  • Negative: Relying on third-party services is essential for any sort of processing

The high price tag associated with Amazon Simple Storage Service (S3) is healthy knowledge. We’ll disregard it here because these services may archive the data in S3 regardless. The critical question is how to direct S3 PUTs to stack up against the alternatives.

  • Cost: $0.05 per 1000 PUTs
  • Currently, there is a 5 MB limit on the size of a single PUT (multi-part PUTs can allow you to push a total object of up to 50GB)
  • the AWS IoT Platform

Newer AWS service that facilitates the development of IoT programs. Data may be published, processed, and stored using its underlying MQTT broker and rules engine.

Pros: Works well for “constrained” (low-power, low-compute) edge devices with limited amounts of data. In this regard, both MQTT and the AWS IoT SDK were explicitly developed for this application.

  • Additional processing and storage services are required, which is a drawback. The new message length is 512 bytes.
  • It scales up by $5 million in messages every year.
  • A maximum of 128 kilobytes (KB) per message is permitted.
  • Generally Accepted Practices

We have calculated the expenses of each of these strategies under different data ingestion scenarios.

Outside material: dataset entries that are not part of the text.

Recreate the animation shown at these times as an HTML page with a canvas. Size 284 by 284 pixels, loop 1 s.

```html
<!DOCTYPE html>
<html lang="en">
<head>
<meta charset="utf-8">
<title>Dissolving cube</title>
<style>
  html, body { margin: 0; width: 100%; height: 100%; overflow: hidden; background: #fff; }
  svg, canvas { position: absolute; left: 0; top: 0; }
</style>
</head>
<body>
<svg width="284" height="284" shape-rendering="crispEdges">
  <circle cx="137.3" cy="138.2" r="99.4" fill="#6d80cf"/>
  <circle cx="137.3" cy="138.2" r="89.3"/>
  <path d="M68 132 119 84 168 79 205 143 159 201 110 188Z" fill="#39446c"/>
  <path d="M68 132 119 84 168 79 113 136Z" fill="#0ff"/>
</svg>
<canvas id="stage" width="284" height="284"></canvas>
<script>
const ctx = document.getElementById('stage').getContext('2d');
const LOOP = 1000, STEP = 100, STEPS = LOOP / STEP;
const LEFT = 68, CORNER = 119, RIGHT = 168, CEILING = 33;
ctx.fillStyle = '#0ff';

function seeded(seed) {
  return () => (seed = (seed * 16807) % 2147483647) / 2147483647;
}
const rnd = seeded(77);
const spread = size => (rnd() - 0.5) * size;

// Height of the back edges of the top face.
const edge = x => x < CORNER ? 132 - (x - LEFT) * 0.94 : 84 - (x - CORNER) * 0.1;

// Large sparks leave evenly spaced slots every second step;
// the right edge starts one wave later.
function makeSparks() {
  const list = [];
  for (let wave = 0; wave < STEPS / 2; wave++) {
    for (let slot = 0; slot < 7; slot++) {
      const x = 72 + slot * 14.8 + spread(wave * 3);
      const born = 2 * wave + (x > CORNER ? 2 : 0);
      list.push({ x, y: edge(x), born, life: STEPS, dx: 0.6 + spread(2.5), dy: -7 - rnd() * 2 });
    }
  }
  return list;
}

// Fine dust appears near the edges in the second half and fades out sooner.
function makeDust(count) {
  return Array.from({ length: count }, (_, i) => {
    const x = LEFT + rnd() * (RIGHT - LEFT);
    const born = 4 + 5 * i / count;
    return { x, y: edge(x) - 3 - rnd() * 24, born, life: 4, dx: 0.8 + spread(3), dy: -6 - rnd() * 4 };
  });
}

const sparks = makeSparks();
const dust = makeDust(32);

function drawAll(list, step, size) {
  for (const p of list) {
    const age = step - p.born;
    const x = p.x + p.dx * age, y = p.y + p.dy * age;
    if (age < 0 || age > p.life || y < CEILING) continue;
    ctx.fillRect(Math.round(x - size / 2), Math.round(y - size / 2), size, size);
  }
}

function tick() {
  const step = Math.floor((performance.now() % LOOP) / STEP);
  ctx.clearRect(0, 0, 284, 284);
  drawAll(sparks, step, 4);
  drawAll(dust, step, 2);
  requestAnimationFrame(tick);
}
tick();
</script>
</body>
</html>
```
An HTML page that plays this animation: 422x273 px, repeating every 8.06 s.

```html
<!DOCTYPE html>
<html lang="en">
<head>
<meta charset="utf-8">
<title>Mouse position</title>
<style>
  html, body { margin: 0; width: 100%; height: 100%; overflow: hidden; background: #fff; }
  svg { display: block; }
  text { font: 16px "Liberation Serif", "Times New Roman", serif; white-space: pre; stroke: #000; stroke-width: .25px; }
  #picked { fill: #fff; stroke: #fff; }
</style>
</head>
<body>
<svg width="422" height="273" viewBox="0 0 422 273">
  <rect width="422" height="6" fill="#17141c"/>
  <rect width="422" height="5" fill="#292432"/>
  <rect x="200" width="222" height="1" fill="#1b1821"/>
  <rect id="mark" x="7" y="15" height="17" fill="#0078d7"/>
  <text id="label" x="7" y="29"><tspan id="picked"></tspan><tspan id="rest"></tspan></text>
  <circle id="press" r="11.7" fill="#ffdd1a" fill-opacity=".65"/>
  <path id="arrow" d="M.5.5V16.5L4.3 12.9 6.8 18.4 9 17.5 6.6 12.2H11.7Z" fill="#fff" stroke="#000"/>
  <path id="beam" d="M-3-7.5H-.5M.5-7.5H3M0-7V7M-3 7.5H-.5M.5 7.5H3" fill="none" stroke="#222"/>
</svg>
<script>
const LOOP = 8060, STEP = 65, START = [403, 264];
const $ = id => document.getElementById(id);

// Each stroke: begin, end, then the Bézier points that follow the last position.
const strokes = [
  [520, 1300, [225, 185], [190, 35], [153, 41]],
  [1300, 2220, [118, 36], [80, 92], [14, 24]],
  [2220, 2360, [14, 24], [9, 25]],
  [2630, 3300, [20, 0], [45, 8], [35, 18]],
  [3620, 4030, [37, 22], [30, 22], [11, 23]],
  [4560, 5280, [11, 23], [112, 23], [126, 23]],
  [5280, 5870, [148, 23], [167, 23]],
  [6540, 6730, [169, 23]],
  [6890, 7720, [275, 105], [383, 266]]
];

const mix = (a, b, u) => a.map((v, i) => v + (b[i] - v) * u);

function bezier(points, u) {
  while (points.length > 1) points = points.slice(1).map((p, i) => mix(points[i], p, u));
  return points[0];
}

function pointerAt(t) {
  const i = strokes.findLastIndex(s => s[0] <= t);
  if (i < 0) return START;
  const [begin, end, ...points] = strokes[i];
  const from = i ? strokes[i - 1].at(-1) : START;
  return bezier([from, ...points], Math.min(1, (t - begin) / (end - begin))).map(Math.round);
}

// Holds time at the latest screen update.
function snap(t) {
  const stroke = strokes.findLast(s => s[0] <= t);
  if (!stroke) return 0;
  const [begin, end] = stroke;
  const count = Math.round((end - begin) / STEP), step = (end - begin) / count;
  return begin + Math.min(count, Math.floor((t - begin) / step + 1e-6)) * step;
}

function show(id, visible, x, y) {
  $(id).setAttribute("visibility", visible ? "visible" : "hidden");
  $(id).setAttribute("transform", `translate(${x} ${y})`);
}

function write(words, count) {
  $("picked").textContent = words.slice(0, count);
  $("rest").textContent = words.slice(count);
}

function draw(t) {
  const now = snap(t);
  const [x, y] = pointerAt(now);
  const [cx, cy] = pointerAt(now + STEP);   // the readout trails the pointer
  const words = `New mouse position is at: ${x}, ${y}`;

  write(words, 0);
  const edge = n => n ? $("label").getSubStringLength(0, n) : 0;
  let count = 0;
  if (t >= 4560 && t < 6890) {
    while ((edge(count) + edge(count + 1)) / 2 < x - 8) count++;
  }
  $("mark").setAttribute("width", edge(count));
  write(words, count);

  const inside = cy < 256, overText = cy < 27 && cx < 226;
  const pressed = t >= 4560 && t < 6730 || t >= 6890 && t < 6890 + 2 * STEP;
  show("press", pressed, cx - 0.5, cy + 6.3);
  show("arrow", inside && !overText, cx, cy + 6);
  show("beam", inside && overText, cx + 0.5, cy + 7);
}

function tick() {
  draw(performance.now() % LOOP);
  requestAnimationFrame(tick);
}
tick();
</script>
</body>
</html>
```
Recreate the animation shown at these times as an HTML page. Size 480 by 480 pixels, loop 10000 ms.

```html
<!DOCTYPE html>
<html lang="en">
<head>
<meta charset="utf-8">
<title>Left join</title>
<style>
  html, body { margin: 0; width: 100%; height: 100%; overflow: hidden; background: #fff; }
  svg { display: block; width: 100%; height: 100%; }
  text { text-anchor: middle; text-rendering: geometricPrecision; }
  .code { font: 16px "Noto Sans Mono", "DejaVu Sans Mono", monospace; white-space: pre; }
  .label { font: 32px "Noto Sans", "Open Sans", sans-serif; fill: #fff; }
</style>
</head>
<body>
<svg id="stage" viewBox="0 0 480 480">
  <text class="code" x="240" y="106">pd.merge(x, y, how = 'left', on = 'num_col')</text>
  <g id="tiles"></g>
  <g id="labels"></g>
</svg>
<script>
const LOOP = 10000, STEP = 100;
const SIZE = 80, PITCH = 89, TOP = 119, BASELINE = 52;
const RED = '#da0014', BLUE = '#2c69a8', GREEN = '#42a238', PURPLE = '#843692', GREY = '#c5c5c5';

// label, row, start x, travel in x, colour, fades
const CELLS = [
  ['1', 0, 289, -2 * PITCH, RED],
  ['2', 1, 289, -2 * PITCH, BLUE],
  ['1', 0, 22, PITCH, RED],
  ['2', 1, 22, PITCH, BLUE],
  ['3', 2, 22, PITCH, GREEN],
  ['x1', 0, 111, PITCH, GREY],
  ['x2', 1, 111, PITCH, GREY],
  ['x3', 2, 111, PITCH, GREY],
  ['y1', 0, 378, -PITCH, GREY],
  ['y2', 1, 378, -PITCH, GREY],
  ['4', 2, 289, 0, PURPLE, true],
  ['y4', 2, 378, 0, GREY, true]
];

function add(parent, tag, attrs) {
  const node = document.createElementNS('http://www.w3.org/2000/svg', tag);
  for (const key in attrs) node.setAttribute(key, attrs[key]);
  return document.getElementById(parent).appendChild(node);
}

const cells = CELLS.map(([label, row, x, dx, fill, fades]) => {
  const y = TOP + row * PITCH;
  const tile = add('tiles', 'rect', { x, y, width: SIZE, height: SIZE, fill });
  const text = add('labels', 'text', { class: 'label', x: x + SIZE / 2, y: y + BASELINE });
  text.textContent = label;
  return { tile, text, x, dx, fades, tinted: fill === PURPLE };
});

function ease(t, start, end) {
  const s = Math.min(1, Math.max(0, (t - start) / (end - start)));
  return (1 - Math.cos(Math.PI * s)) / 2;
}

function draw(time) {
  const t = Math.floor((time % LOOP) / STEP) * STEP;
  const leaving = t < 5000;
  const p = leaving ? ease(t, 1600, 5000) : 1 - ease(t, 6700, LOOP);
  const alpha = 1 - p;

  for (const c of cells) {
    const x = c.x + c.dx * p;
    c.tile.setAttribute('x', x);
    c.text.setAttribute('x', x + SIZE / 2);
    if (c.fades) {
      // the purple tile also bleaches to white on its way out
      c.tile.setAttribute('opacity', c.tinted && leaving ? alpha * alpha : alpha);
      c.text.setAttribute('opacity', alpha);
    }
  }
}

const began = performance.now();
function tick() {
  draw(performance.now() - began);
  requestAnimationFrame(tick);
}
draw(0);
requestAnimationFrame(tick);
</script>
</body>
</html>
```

Here are a few overarching interpretations to help you make sense of it all:

AWS IoT is likely required if your data producers have limited computing resources. An option to reduce the expense of data input is to use AWS Greengrass for edge buffering and processing.

Streams, Firehose, and S3 all cost less than a hundred dollars a month for under ten thousand PUTs per hour at fifty kilobytes each PUT. Therefore, cost need not be a primary design issue. Decide which service works best with your current setup.

That “don’t consider cost” threshold is closer to 100,000 PUTs per hour at 512 bytes or 1,000 PUTs per hour at 50 KB when using AWS IoT Service.

Kinesis Streams triumph over the competition when the number of PUT requests is significant, but the payload size is small (a few hundred bytes). The price for 10 million PUTs per hour with a 5 KB payload is only $255 per month, and with a 50 KB payload, it’s only $1,700 per month!

While Firehose is competitive up to around 10 terabytes per month, it begins to separate itself from Streams at that capacity. If the processing paradigm and ease of use of Firehose are what you want, and you’re not dealing with tens of terabytes of data each month, then go with that.

With a lot of data being put in at once and relatively little in size (10s of KB), S3 is not a good option. However, when you get closer to Kinesis’s 1 MB restriction, S3’s prices appear more competitive. Streams are $3400/mo for 1M PUTs/hr at 1MB, and S3 is $3600/mo. Consequently, when you go closer to more important things, you may want to consider S3 if its ease of use meets your requirements. Above 1MB, however, you will be limited to using S3.

Let’s hope this helps. Email us on Twitter at @trek10inc if you have any inquiries or suggestions on the AWS data ingestion possibilities.

While at it, look at how AWS Lambda’s pricing stacks up against EC2.